September 2022

A recent study from the New York Eye and Ear Infirmary of Mount Sinai showed that being of African heritage increased the risk of vision loss due to glaucoma. This means that early screening and detection of glaucoma in black patients could be vital in preventing the onset of irreversible vision loss.

Image of a woman with African heritage smiling


Glaucoma is a group of eye conditions that cause optic nerve degeneration and remains the leading cause of irreversible blindness worldwide. Patients usually experience little to no symptoms until the disease progresses and causes irreversible vision loss. Thus, early screening and detection of glaucoma is vital, particularly in high-risk patient groups. 

Primary open angle glaucoma (POAG) is the most common type of glaucoma and is primarily caused by elevated pressure levels inside the eye. However, there are also other risk factors which contribute to POAG.  Prior studies have shown that ethnicity plays a role in glaucoma progression, with black individuals being 7 times more likely to experience blindness as a result of glaucoma, compared to white individuals.  

The study, first published in July 2022 in Translational Vision Science and Technology, included 210,000 participants from three different databases and is the first study to use an artificial intelligence algorithm to analyse visual field loss in new glaucoma cases. Black patients made up 1.3% of the study. 

Compared to white patients, black patients were two times more likely to develop early visual field loss and six times more likely to develop advanced visual field loss due to POAG. The researchers believe that the increase in advanced vision loss in black patients is because POAG starts 10-20 years earlier in black patients compared to white patients. 

“This study has tremendous implications for glaucoma screening of black patients, who we already knew were a population at increased risk of glaucoma,” says senior author Dr Louis R. Pasquale. “Screening earlier in life could significantly increase the chance of detecting glaucoma and slowing down progression before it reaches one of the advanced patterns shown in our research.”

Therefore, the main message from this study is early glaucoma screening for black patients could increase the likelihood of detecting and slowing down early-onset glaucoma before it can cause advanced vision loss. 

The mechanism of POAG development and progression is not yet completely clear. The researchers plan to build upon these findings to determine the role of specific genetic and environmental factors in increasing the risk of developing POAG. 

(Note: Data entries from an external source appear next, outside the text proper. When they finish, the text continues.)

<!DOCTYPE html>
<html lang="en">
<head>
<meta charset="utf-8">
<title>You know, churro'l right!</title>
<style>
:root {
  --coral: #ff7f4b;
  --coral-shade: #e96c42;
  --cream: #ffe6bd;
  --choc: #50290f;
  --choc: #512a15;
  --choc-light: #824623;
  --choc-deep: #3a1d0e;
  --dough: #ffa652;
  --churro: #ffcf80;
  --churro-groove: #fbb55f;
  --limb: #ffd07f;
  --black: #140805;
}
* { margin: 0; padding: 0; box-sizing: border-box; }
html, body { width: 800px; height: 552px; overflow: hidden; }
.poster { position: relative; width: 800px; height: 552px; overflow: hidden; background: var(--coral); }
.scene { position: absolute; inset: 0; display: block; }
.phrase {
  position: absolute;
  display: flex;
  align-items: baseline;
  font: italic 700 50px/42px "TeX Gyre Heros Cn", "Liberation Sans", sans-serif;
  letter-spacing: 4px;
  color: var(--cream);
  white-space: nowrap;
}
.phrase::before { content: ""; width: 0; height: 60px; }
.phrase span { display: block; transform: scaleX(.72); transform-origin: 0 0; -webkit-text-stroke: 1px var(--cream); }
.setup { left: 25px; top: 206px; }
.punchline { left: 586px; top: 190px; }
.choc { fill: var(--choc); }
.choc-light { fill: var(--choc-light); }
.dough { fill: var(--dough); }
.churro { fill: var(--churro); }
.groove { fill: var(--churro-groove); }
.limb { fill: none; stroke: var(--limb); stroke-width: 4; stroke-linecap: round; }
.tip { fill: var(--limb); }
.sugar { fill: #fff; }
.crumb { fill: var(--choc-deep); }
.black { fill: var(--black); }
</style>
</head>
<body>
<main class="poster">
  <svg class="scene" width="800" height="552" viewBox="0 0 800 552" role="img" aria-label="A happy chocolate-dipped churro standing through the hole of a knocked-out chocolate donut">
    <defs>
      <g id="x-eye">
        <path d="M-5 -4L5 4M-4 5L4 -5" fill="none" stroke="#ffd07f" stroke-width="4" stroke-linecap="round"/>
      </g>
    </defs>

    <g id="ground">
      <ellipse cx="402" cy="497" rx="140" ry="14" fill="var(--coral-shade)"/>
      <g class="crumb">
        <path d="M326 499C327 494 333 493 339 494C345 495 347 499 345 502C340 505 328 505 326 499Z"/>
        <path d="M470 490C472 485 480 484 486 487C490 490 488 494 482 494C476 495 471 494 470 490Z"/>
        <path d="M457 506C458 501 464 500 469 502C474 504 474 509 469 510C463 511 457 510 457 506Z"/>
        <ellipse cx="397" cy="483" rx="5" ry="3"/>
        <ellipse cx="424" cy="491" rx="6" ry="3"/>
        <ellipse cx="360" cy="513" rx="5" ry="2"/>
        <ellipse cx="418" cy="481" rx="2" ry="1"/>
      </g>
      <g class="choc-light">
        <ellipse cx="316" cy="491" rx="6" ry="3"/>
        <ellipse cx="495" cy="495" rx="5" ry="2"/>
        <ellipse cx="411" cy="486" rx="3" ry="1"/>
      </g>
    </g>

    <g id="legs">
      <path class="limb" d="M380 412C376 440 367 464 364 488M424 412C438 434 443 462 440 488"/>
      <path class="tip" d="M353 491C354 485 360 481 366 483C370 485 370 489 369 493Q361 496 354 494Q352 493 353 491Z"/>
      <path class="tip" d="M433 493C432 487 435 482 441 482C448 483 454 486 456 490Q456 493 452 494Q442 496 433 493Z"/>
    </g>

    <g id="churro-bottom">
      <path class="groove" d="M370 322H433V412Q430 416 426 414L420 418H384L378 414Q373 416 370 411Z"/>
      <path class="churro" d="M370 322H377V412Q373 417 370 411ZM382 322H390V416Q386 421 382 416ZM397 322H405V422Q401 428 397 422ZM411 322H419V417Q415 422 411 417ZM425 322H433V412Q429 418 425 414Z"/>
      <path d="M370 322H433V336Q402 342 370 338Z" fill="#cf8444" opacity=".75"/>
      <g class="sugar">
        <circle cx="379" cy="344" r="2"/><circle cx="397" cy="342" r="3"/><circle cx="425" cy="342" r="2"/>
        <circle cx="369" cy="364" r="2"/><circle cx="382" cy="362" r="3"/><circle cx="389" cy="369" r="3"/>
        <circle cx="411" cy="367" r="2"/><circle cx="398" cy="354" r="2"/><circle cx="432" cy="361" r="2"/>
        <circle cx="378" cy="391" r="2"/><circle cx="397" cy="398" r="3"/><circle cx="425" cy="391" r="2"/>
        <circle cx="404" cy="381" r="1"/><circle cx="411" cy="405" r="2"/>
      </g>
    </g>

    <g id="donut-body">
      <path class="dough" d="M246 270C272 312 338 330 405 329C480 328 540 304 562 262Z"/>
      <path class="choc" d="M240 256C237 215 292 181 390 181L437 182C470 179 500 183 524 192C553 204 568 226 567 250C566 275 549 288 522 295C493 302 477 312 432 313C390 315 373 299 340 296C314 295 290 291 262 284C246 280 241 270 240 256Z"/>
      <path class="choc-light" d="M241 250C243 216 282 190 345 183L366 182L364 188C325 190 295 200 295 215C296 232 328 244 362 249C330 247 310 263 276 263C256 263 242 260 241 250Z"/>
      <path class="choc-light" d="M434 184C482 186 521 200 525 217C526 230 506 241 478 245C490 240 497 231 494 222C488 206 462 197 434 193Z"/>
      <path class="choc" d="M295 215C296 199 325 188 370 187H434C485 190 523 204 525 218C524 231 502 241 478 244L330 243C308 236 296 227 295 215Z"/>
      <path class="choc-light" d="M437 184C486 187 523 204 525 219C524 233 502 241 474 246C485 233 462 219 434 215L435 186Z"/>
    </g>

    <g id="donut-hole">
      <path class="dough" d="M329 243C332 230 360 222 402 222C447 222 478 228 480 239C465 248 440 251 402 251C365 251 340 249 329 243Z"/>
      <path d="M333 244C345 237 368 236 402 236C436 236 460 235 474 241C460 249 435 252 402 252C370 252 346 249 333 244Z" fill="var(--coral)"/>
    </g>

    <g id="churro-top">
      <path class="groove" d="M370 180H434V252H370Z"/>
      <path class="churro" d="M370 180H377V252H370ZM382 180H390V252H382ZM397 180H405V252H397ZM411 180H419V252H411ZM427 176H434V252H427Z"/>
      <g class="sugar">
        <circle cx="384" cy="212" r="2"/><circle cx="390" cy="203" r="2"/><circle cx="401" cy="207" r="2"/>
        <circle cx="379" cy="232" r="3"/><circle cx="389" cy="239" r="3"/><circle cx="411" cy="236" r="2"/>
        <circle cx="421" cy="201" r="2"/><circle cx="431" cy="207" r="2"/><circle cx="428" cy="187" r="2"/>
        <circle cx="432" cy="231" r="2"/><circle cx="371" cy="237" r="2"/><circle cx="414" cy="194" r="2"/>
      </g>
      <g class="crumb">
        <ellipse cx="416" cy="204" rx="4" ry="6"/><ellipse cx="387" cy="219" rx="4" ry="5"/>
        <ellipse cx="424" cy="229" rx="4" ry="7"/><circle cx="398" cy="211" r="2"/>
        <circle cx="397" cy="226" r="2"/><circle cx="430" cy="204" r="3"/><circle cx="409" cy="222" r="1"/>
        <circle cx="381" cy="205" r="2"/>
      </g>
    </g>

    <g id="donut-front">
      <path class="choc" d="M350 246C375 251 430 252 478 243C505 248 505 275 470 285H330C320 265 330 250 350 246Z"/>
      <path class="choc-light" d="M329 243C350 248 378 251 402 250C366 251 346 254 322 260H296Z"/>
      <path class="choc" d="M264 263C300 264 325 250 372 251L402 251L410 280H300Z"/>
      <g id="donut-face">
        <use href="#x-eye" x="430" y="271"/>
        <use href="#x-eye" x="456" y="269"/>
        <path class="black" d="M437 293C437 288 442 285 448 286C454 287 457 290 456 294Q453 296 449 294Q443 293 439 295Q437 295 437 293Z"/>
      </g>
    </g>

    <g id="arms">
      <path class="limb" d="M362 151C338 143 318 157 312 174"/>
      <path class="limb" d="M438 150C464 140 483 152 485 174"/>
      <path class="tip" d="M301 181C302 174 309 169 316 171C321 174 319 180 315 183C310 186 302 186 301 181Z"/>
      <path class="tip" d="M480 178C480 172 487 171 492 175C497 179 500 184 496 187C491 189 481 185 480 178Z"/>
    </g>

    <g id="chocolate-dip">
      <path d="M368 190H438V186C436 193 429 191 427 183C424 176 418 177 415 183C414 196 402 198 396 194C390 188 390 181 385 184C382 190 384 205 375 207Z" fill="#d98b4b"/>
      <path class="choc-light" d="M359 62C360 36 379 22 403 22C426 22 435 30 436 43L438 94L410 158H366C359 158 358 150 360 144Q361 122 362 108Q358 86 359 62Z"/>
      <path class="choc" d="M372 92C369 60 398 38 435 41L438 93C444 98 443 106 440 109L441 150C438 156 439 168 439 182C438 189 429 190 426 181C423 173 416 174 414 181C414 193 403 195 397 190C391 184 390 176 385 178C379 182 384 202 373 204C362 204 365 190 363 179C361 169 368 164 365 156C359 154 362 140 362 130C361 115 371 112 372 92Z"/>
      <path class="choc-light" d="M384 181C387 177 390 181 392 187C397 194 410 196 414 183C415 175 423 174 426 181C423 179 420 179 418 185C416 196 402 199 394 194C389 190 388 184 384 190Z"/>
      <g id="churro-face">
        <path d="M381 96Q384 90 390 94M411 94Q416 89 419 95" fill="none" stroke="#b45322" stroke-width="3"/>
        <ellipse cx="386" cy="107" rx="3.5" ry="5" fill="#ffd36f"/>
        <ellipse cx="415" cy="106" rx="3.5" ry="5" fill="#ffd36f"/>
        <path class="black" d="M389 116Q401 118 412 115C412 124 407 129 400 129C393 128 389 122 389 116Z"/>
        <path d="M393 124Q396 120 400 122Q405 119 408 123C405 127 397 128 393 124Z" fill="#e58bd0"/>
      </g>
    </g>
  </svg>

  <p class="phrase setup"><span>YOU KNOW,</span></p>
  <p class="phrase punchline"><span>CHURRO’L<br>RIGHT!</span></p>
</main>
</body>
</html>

To read more, the original study was published in July 2022 in Translational Vision Science and Technology and can be accessed here.

Article by Richard Kha
Medical student and Glaucoma Australia Clinical Volunteer
Richard is a third-year medical student and really enjoys learning about the eye, and believes that vision is one of the most important senses, as it contributes greatly to a person's quality of life.